This ongoing series of panels is held at OCEANS to encourage networking, support, and mentorship of women in engineering, and provide an opportunity for women to see other women succeeding in their field and learn from their narratives. This breakfast panel is for those who identify as Women in Engineering and their supporters. We hope you will join us!




Allisa Dalpe

Dr. Allisa Dalpe is currently a Research Engineer in the Deep Submergence Laboratory at the Woods Hole Oceanographic Institution. She graduated from the University of New Hampshire with her PhD in Ocean Engineering in 2021. Dr. Dalpe received her B.A. in Physics from Connecticut College in 2016. She is also an alumna of Sea Education Association’s SEA semester program. Her dissertation work spanned the research areas of autonomous decision-making, mission planning, path-planning, and test and evaluation methods for autonomous systems. During this research she worked closely in collaboration with the Naval Undersea Warfare Center – Division Keyport.

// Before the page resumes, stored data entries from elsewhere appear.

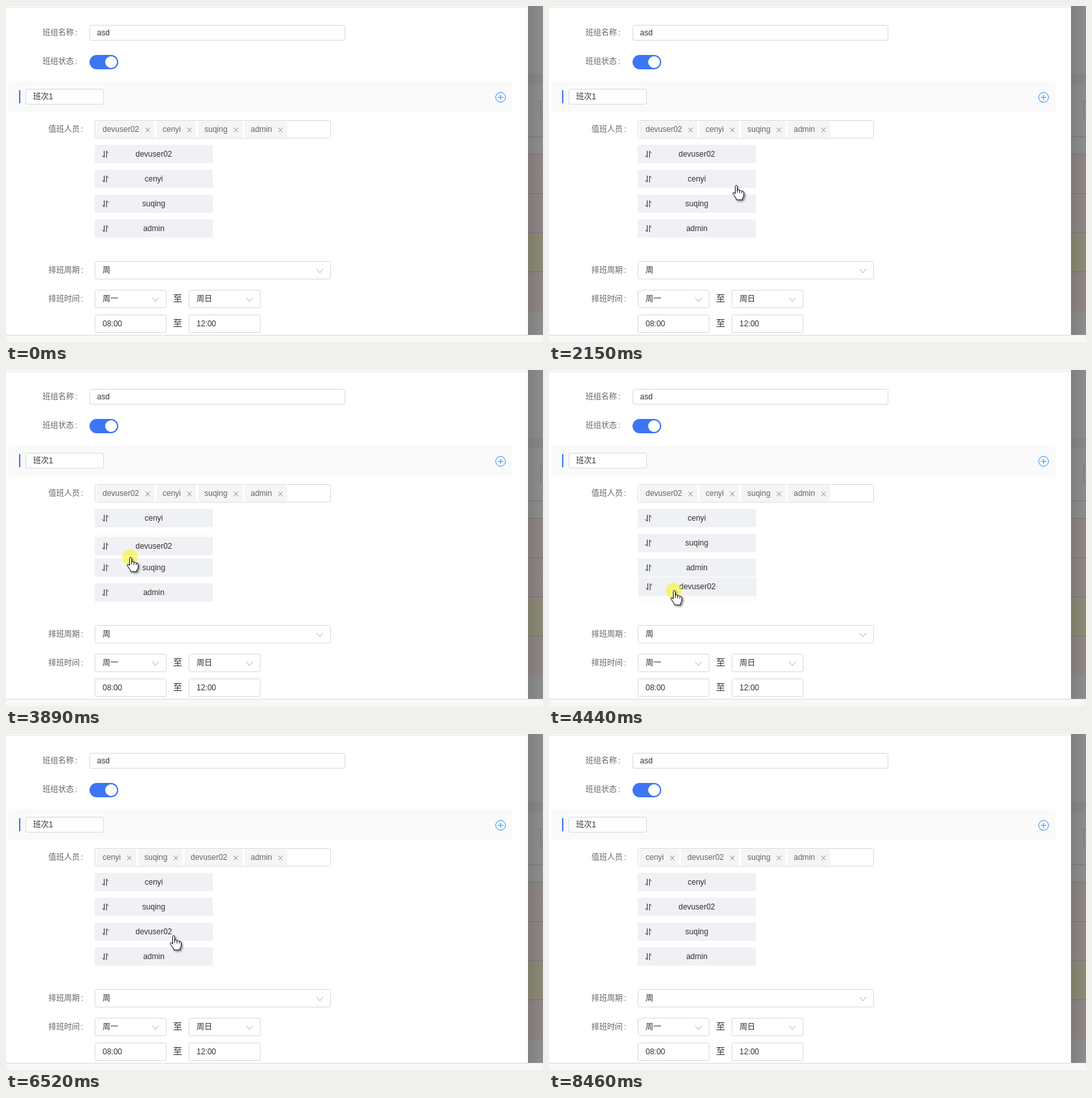
Animation of 823x515 px, one loop 8.86 s. Source, as an HTML page:

```html
<!DOCTYPE html>
<html lang="zh-CN">
<head>
<meta charset="utf-8">
<style>
  html, body { margin: 0; width: 100%; height: 100%; overflow: hidden; background: #fff; }
  svg { display: block; width: 823px; height: 515px; }
  text { font: 12px "Liberation Sans", "Noto Sans CJK SC", "Noto Sans CJK", sans-serif; fill: #333; }
  .label { fill: #666; }
  .to { font-size: 14px; }
  .box { fill: #fff; stroke: #d9d9d9; }
  .line { fill: none; stroke: #222; }
  .row text { text-anchor: middle; }
  #cursor path { stroke: #111; stroke-linejoin: round; }
  #cursor g { filter: drop-shadow(2px 2px 1.5px rgba(0, 0, 0, .45)); }
</style>
</head>
<body>
<svg viewBox="0 0 823 515">
  <defs>
    <linearGradient id="shade">
      <stop stop-opacity=".1"/><stop offset="1" stop-opacity="0"/>
    </linearGradient>
  </defs>
  <g id="page"></g>
  <g id="tags"></g>
  <g id="rows"></g>
  <g id="cursor">
    <circle id="halo" cy="-1" r="12" fill="#faf514" opacity=".55"/>
    <g id="arrow"><path fill="#fff" d="M.5.5V16.5L4 13L6.5 18.5L9 17.5L6.7 12H11.5Z"/></g>
    <g id="hand" transform="translate(1 -1)">
      <path fill="#fff" d="M-1.5 13V1.5Q-1.5 0 0 0T1.5 1.5V7Q4.5 5.5 5 8Q8 7 8.5 9Q11.5 8 11.5 11V15Q11.5 17.5 9.5 19.5V22H0V20L-5 13Q-5.5 10.5 -3.5 10.5Z"/>
      <path fill="none" d="M1.5 7V11M5 8V12M8.5 9V12"/>
    </g>
  </g>
</svg>
<script>
const $ = id => document.getElementById(id);
const rect = (x, y, w, h, fill, rx = 0) =>
  `<rect x="${x}" y="${y}" width="${w}" height="${h}" fill="${fill}" rx="${rx}"/>`;
const box = (x, y, w, h) =>
  `<rect class="box" x="${x + .5}" y="${y + .5}" width="${w - 1}" height="${h - 1}" rx="2"/>`;
const text = (x, y, s, cls = '') => `<text class="${cls}" x="${x}" y="${y}">${s}</text>`;
const label = (x, y, s) => text(x, y, s, 'label') + text(x + 50, y, ':', 'label');
const line = (d, color) => `<path class="line" d="${d}" style="stroke:${color}"/>`;
const chevron = (x, y) => line(`M${x - 5} ${y - 3}l5 6l5 -6`, '#b0b0b0');

// Dimmed page at the right edge: a table with 60px rows, one highlighted
const tableRows = [0, 1, 2, 3].map(i => {
  const y = 228 + i * 60;
  return rect(800, y, 23, 60, i === 2 ? '#8c8975' : '#8d8684') + rect(800, y - 1, 23, 1, '#777');
}).join('');

$('page').innerHTML =
  rect(0, 0, 800, 2, '#f8f8f8') + rect(0, 2, 800, 1, '#ececec') +
  rect(800, 0, 23, 515, '#8d8d8d') + rect(800, 104, 23, 16, '#878787') +
  rect(800, 200, 23, 1, '#757575') + tableRows +
  line('M824 145.5H819.5V172.5H824', '#757575') +
  rect(800, 0, 23, 515, 'url(#shade)') +
  label(56, 45, '班组名称') + box(128, 29, 392, 24) + text(139.5, 45, 'asd') +
  label(56, 89, '班组状态') + rect(128, 75, 44, 22, '#3d76f5', 11) + rect(152, 77, 18, 18, '#fff', 9) +
  rect(4, 115, 772, 48, '#fafafa') + rect(20, 129, 2, 20, '#3a76f0') +
  box(30, 127, 120, 24) + text(41.5, 143, '班次1') +
  '<circle class="line" cx="758" cy="140" r="7.5" style="stroke:#2f8ff5"/>' +
  line('M754 140H762M758 136V144', '#2f8ff5') +
  label(65, 193, '值班人员') + box(136, 175, 362, 28) +
  label(65, 409, '排班周期') + box(136, 391, 362, 28) + text(148, 409, '周') + chevron(481, 406) +
  label(65, 453, '排班时间') +
  [[136, '周一', '08:00'], [280, '周日', '12:00']].map(([x, day, hour]) =>
    box(x, 435, 110, 28) + text(x + 12, 453, day) + chevron(x + 93, 450) +
    box(x, 473, 110, 28) + text(x + 12, 491, hour)).join('') +
  text(256, 453, '至', 'to') + text(256, 491, '至', 'to') +
  rect(0, 504, 823, 11, '#f7f7f7') + rect(0, 504, 823, 1, '#dcdcdc');

const names = ['devuser02', 'cenyi', 'suqing', 'admin'];
const row = name => `<g class="row">${rect(136, 0, 181, 28, '#f0f1f4', 1)}${text(226.5, 18, name)}
  ${line('M147.5 16L150.5 19V9M157 12.5L154 9.5V19.5', '#222')}</g>`;
$('rows').innerHTML = names.map(row).join('') + row(names[0]);
const rows = [...$('rows').children];
const dragged = rows.pop();

$('tags').innerHTML = names.map(name => `<g>${text(9, 193, name, 'label')}</g>`).join('');
const tags = [...$('tags').children];
const tagWidths = tags.map(tag => {
  const w = tag.firstChild.getComputedTextLength() + 32;
  tag.insertAdjacentHTML('afterbegin',
    `<rect x=".5" y="177.5" width="${w - 1}" height="23" rx="2" fill="#f5f5f5" stroke="#f0f0f0"/>`);
  tag.insertAdjacentHTML('beforeend', line(`M${w - 13.5} 186.5l7 7m0 -7l-7 7`, '#888'));
  return w;
});

const LOOP = 8860, SHOWN = 70, HIDDEN = 8460;
const TOP = 213, PITCH = 38;
const GRAB_DELAY = 140, DRAG_LAG = 80;

// Pointer moves: [start, end, x, y]
const moves = [
  [70, 200, 830, 440], [560, 1210, 783, 328],
  [1940, 2150, 286, 276], [2150, 2700, 190, 231],
  [2890, 3370, 190, 265], [3760, 4570, 191, 341],
  [4850, 4970, 197, 341], [5310, 5520, 198, 318], [5620, 5980, 203, 314],
  [6260, 6380, 261, 314], [6480, 6660, 249, 303], [6720, 7140, 249, 270],
  [7740, 8120, 700, 395], [8120, 8460, 755, 482]
];
const click = { press: 1410, drop: 1540 };
const drags = [
  { press: 2750, drop: 4700, from: 0, to: 3 },
  { press: 5170, drop: 5910, from: 3, to: 2 },
  { press: 6660, drop: 7540, from: 2, to: 1 }
];

const order = slot => [1, 2, 3].toSpliced(slot, 0, 0);
const show = (el, on) => el.setAttribute('visibility', on ? 'visible' : 'hidden');
const move = (el, x, y) => el.setAttribute('transform', `translate(${x} ${y})`);
const easeOut = k => 1 - (1 - k) ** 2;

function pointer(t) {
  let x = 803, y = 500;
  for (const [start, end, toX, toY] of moves) {
    if (t < start) break;
    const k = easeOut(Math.min(1, (t - start) / (end - start)));
    x += (toX - x) * k;
    y += (toY - y) * k;
  }
  return [Math.round(x), Math.round(y)];
}

function draw(t) {
  const pressed = [click, ...drags].some(d => t >= d.press && t < d.drop);
  const drag = drags.find(d => t >= d.press + GRAB_DELAY && t < d.drop);
  const dropped = drags.findLast(d => t >= d.drop)?.to ?? 0;
  let slot = dropped;

  if (drag) {
    const [px, py] = pointer(drag.press);
    const [x, y] = pointer(t - DRAG_LAG);
    const offset = drag.from * PITCH + y - py;
    slot = Math.round(offset / PITCH);
    move(dragged, x - px, TOP + offset);
  }
  show(dragged, drag);
  rows[0].setAttribute('opacity', drag ? .2 : 1);
  order(slot).forEach((id, i) => move(rows[id], 0, TOP + i * PITCH));

  let left = 139;
  for (const id of order(dropped)) {
    move(tags[id], Math.round(left), 0);
    left += tagWidths[id] + 4;
  }

  const [x, y] = pointer(t);
  const visible = t >= SHOWN && t < HIDDEN;
  const overRows = x > 136 && x < 317 && y > TOP && y < 355;
  move($('cursor'), x, y);
  show($('hand'), visible && overRows);
  show($('arrow'), visible && !overRows);
  show($('halo'), pressed);
}

const begin = performance.now();
function tick() {
  draw((performance.now() - begin) % LOOP);
  requestAnimationFrame(tick);
}
tick();
</script>
</body>
</html>
```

Since beginning at WHOI, she has worked with deep-sea vehicles Nereid Under Ice (NUI), Sentry, and Alvin and has participated on cruises for each vehicle. In addition to at-sea operational support, she is involved with the development of robotics software and simulation tools for these vehicles. One area of specific work, and the topic that will be presented at OCEANS 2022, is remote operations, which involves transitioning at-sea work to shore to enable a new concept of operations for multi-vehicle distributed missions. She is also actively working on modeling and simulation of fiber optic tether for subsea applications.


Corinne Bassin

Corinne Bassin has worked in both the private and public sectors with experience across oceanography, scientific programming, software development, and data. She has a B.S. in Math/Applied Science from UC Los Angeles and an M.S. in Interdisciplinary Marine Science from UC Santa Barbara. Following graduate school, Corinne worked as an oceanographic researcher at the University of Washington Applied Physics Laboratory, clocking in many hours aboard research vessels on Puget Sound. She then went on to work as a data analyst and software engineer in the technology sector with a focus on temporal and spatial data. Before joining Schmidt Ocean Institute, Corinne was contracted to NOAA Fisheries as a developer on a variety of software and analytical tools for scientists. She led the NOAA Fisheries Integrated Toolbox, coordinating a national effort to centralize access to fisheries modeling software. She led a grassroots effort to adopt strategies to encourage open-source software development across NOAA Fisheries.

Corinne has a special interest in developing and designing data visualizations that combine scientific integrity with beautiful user experiences. She enjoys exploring ways to create engaging and informative data stories, especially those centered on earth observation data. As Data Platform Manager, she will work to increase the availability and accessibility of Schmidt Ocean Institute’s data.


Yahong Rosa Zheng

Yahong Rosa Zheng received the Ph.D. degree from Carleton University, Ottawa, ONT, Canada, in 2002. She worked in industry for seven years and worked in companies in China, Australia, and Canada. She was an NSERC Postdoctoral Fellow for two years with the University of Missouri-Columbia. Then, she was on the faculty of the Department of Electrical and Computer Engineering at the Missouri University of Science and Technology for 13 years. She joined Lehigh University in Aug. 2018 as a professor in the ECE department. Her research interests include underwater and underground IoT, wireless communications, wireless sensor networks, compressive sensing, machine learning and robotics. She has served as a Technical Program Committee (TPC) member for many IEEE international conferences and Associate Editor for three IEEE journals. She is currently a senior editor for IEEE Vehicular Technology Magazine and an Associate Editor for the IEEE Journal of Oceanic Engineering. She is the recipient of an NSF faculty CAREER award in 2009. She has been an IEEE fellow and a Distinguished Lecturer of IEEE Vehicular Technology Society since 2015.


Thursday, 20 October 2022
7:00 AM – 8:30 AM
Location TBD